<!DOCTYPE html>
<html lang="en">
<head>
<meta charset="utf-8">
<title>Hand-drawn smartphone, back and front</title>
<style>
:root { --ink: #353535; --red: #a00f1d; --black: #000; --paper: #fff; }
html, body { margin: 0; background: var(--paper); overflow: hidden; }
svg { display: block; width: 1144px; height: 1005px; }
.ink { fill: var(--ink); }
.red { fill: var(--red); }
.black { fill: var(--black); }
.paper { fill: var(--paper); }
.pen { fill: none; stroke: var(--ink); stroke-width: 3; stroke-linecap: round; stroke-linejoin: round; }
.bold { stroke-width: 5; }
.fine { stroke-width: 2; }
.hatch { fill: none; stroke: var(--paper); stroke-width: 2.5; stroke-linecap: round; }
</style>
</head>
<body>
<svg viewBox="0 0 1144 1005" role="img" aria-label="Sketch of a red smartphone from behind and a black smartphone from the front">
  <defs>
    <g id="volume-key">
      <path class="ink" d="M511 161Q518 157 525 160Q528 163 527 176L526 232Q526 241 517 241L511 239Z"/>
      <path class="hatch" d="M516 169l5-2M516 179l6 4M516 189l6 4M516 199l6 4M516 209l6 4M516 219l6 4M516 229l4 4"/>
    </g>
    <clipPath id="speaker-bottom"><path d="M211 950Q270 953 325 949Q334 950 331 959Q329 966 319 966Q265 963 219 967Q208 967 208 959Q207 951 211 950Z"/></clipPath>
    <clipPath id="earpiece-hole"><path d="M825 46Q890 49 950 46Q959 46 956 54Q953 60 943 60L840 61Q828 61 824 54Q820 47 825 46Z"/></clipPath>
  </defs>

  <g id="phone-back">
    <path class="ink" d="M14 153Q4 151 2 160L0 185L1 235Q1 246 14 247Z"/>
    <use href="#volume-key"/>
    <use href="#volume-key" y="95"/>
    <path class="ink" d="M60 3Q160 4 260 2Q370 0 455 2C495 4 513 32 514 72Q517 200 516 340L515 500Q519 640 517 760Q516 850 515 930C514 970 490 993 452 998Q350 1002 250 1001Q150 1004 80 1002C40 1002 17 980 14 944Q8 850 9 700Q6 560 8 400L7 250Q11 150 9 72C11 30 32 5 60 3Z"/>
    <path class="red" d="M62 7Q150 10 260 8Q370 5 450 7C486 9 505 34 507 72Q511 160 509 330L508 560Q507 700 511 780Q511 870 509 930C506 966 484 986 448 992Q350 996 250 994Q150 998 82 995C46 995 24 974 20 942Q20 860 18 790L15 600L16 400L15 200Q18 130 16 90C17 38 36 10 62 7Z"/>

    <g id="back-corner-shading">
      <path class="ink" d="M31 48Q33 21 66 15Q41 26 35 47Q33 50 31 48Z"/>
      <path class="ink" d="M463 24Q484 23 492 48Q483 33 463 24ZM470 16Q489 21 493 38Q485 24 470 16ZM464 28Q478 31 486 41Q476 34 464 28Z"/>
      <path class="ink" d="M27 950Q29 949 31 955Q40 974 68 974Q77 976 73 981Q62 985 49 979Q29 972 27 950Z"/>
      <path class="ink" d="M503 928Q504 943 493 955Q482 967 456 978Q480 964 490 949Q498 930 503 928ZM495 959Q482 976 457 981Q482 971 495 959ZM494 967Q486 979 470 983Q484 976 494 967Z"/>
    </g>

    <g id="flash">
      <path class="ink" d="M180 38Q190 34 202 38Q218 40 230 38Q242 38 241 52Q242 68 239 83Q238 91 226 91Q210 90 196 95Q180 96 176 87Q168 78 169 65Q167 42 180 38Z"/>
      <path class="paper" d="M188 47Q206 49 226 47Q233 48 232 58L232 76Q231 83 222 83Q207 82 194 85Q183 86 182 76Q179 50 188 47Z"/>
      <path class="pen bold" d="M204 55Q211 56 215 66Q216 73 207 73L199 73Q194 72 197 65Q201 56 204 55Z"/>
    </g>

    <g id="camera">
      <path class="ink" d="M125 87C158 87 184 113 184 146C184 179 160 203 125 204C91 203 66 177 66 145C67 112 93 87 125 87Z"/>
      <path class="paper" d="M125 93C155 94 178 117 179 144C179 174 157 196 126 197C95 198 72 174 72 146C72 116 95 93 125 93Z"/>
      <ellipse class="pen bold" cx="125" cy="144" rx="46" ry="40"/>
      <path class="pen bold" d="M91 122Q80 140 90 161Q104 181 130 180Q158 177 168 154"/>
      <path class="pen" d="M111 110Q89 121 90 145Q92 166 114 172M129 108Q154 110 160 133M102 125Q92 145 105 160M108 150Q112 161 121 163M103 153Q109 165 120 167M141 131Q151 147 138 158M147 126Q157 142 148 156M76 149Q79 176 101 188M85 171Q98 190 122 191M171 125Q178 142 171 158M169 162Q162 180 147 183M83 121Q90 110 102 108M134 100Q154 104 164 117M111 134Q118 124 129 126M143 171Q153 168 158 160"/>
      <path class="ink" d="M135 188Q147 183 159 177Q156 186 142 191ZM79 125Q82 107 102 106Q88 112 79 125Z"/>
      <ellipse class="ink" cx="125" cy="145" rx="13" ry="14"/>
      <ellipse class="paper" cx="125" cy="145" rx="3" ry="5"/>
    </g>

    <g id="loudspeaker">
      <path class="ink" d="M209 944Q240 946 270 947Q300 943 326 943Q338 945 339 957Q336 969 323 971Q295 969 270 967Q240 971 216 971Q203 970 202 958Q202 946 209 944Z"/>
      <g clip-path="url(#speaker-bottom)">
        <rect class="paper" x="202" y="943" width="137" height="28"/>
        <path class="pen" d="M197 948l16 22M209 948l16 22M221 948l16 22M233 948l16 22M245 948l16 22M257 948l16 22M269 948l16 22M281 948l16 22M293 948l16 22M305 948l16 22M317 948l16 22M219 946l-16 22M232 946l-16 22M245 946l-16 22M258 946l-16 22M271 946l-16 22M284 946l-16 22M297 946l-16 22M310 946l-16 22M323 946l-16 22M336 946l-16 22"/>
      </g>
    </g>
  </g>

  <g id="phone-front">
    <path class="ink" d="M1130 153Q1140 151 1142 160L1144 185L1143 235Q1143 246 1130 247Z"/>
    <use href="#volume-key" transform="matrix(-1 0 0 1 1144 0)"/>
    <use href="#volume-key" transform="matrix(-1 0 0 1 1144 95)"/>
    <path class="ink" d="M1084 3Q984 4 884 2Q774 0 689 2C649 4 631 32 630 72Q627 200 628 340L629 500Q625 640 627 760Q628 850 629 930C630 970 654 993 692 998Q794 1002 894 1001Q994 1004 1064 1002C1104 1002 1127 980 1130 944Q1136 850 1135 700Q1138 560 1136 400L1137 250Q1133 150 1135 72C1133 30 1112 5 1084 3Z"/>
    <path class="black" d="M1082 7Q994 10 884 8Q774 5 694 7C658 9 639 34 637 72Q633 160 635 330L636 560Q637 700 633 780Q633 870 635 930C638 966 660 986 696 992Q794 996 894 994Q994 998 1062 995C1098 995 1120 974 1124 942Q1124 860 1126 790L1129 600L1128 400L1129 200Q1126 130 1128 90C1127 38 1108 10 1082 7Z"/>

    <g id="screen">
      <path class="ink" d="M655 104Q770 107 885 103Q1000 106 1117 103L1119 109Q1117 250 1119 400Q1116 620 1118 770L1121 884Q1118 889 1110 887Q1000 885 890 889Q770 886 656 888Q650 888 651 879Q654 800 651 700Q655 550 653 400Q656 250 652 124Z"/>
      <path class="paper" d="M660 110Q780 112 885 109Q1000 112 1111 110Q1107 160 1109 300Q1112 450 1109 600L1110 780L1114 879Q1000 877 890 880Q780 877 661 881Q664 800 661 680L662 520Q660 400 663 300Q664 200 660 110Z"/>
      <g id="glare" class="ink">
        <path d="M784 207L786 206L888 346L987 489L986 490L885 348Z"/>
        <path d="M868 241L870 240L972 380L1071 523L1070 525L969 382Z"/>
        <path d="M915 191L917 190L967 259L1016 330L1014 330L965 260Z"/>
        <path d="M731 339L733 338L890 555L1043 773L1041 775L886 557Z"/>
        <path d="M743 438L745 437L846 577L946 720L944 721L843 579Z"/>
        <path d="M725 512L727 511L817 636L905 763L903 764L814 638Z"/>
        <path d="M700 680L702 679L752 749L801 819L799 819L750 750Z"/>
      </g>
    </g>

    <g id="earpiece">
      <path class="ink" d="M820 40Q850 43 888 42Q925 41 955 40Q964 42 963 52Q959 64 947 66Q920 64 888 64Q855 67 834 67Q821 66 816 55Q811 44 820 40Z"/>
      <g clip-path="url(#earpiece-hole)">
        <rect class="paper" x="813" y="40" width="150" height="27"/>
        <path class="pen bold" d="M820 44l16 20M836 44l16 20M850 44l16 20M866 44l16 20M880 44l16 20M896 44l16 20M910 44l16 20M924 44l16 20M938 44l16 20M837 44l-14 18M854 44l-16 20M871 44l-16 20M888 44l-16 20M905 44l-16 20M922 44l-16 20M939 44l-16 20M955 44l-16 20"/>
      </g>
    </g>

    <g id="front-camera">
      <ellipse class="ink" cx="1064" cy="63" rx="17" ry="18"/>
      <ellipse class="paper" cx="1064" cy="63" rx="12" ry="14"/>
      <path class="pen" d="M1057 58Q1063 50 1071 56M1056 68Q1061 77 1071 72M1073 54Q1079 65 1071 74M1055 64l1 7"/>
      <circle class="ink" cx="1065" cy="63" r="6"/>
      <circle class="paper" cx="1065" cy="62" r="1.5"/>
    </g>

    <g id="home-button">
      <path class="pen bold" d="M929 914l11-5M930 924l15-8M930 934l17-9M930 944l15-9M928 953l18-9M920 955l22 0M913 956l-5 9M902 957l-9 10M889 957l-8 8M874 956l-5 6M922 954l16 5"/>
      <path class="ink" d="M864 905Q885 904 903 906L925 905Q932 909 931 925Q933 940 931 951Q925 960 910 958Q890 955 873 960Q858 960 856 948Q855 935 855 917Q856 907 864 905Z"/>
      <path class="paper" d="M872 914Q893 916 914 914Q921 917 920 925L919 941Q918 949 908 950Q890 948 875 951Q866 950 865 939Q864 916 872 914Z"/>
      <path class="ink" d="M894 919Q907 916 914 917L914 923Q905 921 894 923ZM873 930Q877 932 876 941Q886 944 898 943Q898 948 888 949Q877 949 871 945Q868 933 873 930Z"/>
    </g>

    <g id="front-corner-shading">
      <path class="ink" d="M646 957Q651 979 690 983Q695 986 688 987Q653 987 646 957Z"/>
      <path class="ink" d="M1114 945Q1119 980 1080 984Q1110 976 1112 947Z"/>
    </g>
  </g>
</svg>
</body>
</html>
□ □ □ □
◆ **Work item**
Working from the entries above, return all lines that contain "height".

◆ **Task solution**
svg { display: block; width: 1144px; height: 1005px; }
        <rect class="paper" x="202" y="943" width="137" height="28"/>
        <rect class="paper" x="813" y="40" width="150" height="27"/>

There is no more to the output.